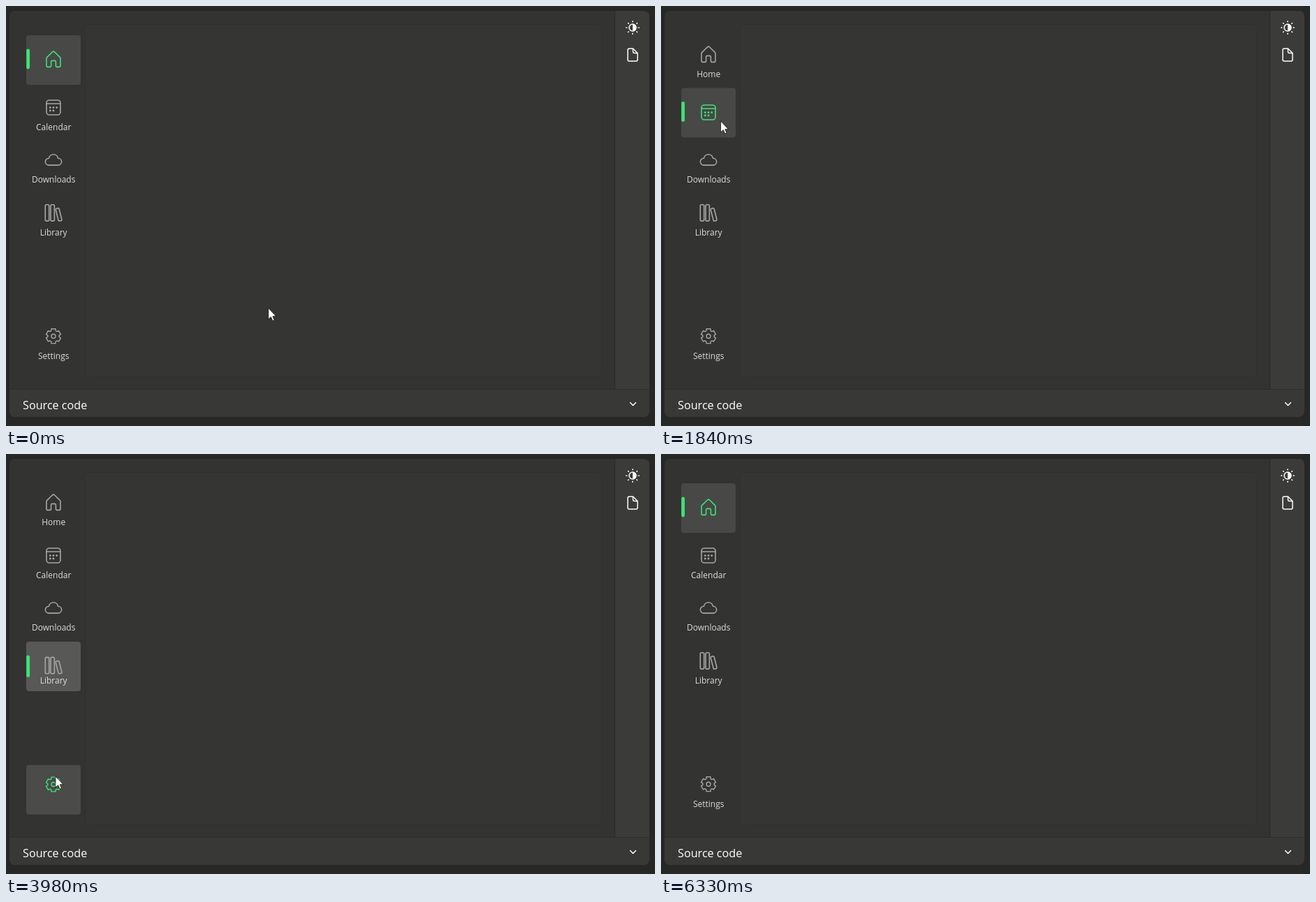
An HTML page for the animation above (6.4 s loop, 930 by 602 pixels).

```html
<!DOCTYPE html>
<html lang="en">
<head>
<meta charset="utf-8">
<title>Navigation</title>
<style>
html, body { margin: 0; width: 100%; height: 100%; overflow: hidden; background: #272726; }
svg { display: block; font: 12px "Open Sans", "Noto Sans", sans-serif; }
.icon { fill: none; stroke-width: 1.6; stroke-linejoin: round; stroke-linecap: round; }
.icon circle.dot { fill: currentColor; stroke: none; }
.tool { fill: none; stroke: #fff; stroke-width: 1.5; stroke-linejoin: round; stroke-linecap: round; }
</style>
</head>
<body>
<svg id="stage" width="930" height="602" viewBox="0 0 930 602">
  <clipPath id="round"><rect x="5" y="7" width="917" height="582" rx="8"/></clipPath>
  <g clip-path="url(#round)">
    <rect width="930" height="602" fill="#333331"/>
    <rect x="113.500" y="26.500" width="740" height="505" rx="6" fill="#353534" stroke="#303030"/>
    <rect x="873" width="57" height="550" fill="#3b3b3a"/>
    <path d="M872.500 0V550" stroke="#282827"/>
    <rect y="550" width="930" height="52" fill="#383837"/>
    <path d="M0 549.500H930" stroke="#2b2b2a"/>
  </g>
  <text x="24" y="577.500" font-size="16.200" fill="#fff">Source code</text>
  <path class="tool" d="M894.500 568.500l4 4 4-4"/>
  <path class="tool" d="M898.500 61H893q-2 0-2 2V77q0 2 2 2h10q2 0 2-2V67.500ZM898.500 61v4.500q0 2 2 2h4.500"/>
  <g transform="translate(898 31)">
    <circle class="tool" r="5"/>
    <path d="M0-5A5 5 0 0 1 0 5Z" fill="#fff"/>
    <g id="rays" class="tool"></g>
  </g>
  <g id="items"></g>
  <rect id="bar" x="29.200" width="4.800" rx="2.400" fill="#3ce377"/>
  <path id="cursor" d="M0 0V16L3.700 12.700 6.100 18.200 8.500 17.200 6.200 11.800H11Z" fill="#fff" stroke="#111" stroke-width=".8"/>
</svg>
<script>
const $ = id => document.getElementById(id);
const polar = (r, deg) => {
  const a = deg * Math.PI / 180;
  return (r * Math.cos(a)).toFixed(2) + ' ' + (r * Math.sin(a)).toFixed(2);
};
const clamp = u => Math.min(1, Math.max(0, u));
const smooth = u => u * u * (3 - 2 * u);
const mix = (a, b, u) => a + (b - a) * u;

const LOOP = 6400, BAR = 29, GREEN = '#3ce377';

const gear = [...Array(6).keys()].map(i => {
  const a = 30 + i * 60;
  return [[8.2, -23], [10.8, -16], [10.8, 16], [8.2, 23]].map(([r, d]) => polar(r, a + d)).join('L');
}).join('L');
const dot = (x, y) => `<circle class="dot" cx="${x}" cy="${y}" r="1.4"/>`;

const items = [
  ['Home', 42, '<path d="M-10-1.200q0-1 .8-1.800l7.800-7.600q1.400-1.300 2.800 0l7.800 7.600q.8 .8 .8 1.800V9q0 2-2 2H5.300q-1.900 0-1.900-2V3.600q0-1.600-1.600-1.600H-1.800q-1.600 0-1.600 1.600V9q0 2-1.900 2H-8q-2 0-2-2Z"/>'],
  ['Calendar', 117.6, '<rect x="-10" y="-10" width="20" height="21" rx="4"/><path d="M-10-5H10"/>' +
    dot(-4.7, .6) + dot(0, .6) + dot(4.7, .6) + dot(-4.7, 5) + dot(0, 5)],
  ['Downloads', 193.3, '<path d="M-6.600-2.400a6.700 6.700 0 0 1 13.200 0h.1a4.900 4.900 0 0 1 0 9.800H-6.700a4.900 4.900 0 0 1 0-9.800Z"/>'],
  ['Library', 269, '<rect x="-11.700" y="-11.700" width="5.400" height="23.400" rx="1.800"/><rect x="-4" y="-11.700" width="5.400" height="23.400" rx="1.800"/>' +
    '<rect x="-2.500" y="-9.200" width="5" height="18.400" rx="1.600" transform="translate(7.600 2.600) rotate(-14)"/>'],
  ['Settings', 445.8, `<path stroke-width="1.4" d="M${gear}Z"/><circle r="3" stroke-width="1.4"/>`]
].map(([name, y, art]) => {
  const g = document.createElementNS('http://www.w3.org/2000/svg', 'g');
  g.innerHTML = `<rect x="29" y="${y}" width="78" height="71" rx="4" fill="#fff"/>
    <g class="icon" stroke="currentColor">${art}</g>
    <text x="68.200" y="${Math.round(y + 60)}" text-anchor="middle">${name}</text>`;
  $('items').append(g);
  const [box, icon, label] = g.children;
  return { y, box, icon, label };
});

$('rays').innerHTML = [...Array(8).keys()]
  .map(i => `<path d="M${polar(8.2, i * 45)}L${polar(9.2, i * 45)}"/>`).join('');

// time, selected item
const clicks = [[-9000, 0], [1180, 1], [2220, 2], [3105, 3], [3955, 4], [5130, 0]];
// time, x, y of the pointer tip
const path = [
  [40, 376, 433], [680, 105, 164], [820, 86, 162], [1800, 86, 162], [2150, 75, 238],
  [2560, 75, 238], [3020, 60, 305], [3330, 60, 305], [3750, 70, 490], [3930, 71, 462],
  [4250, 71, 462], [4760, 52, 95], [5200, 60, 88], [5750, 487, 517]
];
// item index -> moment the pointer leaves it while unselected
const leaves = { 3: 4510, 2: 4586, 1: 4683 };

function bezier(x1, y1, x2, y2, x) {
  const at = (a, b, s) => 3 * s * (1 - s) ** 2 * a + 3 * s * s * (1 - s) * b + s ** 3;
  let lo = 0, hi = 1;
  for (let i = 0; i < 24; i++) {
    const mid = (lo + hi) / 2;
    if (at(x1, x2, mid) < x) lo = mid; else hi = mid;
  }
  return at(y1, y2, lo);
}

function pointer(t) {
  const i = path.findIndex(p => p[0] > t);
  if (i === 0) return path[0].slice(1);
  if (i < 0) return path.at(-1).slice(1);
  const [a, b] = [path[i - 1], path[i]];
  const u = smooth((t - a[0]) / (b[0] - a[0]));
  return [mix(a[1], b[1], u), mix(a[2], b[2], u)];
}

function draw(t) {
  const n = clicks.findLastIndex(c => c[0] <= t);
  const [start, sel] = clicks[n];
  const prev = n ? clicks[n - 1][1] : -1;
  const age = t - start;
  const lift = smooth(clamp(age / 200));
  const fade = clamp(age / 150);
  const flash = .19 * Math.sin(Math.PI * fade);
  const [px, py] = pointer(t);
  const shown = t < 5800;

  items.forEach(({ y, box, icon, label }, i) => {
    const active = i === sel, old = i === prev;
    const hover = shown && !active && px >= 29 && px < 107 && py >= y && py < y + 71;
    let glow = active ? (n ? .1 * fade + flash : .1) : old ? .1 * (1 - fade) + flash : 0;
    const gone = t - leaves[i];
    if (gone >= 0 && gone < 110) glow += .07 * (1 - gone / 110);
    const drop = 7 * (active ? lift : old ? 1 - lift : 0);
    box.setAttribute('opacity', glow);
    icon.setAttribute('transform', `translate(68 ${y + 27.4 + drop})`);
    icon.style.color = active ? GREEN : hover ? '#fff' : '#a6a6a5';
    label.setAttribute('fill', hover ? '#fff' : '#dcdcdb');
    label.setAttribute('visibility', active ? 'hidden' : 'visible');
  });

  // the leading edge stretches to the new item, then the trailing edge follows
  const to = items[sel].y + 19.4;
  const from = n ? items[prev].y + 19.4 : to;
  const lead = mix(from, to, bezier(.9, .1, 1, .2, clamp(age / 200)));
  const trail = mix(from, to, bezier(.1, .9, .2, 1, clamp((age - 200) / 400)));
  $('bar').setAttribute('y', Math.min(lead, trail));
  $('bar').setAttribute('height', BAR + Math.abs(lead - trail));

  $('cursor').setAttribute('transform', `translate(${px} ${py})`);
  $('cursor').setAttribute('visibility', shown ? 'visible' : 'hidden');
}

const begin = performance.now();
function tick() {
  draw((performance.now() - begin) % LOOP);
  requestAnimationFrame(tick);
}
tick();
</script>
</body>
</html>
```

▬▬▬▬▬▬

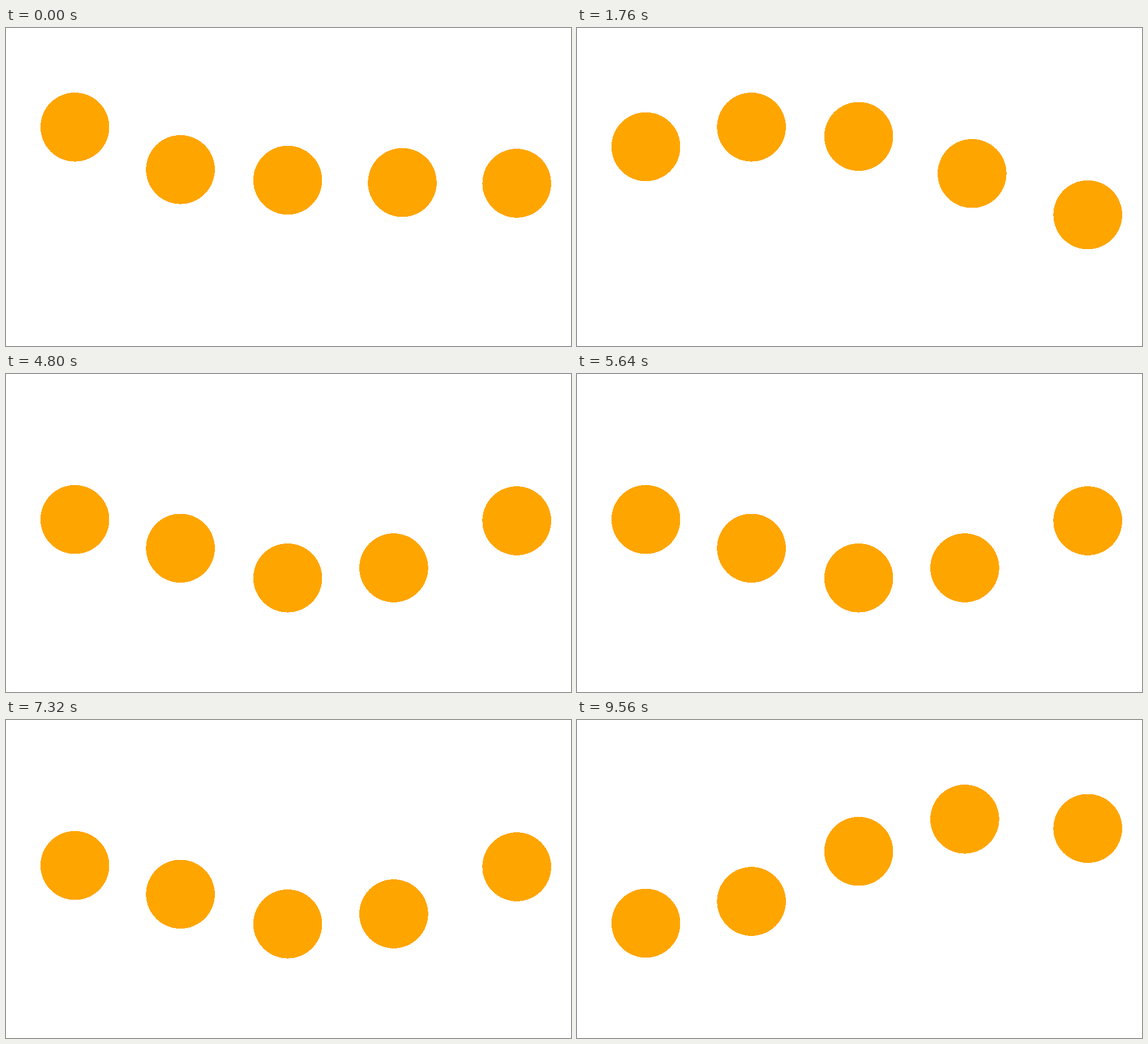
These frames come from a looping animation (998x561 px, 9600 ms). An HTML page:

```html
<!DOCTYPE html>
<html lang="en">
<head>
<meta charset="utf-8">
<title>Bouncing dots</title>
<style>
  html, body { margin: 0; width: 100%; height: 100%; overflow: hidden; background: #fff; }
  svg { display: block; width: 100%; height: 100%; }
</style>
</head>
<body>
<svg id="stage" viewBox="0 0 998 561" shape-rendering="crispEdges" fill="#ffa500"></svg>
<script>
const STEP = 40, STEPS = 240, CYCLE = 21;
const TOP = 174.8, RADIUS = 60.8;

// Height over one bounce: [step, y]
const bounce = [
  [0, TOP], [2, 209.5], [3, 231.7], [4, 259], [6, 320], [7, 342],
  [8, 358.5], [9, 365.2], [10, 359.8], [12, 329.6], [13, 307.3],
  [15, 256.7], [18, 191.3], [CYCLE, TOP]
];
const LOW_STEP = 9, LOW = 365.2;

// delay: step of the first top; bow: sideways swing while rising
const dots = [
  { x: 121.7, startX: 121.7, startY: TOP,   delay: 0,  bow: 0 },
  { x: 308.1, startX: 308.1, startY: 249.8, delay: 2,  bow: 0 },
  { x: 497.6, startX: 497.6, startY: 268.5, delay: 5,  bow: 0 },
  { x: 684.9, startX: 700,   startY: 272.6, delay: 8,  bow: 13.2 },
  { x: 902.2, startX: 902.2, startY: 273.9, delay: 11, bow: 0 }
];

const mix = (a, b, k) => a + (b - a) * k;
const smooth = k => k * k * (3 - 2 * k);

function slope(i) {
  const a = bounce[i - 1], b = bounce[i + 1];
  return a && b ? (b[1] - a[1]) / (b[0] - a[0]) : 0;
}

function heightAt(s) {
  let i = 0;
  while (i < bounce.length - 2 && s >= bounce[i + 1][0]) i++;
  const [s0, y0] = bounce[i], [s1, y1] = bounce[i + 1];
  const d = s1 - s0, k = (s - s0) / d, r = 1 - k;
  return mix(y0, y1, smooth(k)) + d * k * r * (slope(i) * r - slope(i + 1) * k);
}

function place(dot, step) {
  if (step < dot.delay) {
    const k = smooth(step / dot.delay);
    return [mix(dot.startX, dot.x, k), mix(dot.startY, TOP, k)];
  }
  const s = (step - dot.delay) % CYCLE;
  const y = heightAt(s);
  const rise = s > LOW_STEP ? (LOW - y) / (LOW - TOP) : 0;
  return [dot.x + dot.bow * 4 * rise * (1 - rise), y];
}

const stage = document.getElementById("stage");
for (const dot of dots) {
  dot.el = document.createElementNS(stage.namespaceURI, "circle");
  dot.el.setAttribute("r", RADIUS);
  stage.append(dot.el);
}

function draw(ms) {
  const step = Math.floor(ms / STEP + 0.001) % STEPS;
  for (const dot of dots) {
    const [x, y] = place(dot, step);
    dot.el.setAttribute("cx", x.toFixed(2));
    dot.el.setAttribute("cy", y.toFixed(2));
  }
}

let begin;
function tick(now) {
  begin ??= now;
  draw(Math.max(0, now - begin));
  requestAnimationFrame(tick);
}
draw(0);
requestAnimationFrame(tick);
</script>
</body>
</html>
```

▬▬▬▬▬▬

## PROBLEM TO WORK ON
Look through the entries above. Copy out every line holding the word "setAttribute".

## SOLUTION TO THE EXERCISE
    box.setAttribute('opacity', glow);
    icon.setAttribute('transform', `translate(68 ${y + 27.4 + drop})`);
    label.setAttribute('fill', hover ? '#fff' : '#dcdcdb');
    label.setAttribute('visibility', active ? 'hidden' : 'visible');
  $('bar').setAttribute('y', Math.min(lead, trail));
  $('bar').setAttribute('height', BAR + Math.abs(lead - trail));
  $('cursor').setAttribute('transform', `translate(${px} ${py})`);
  $('cursor').setAttribute('visibility', shown ? 'visible' : 'hidden');
  dot.el.setAttribute("r", RADIUS);
    dot.el.setAttribute("cx", x.toFixed(2));
    dot.el.setAttribute("cy", y.toFixed(2));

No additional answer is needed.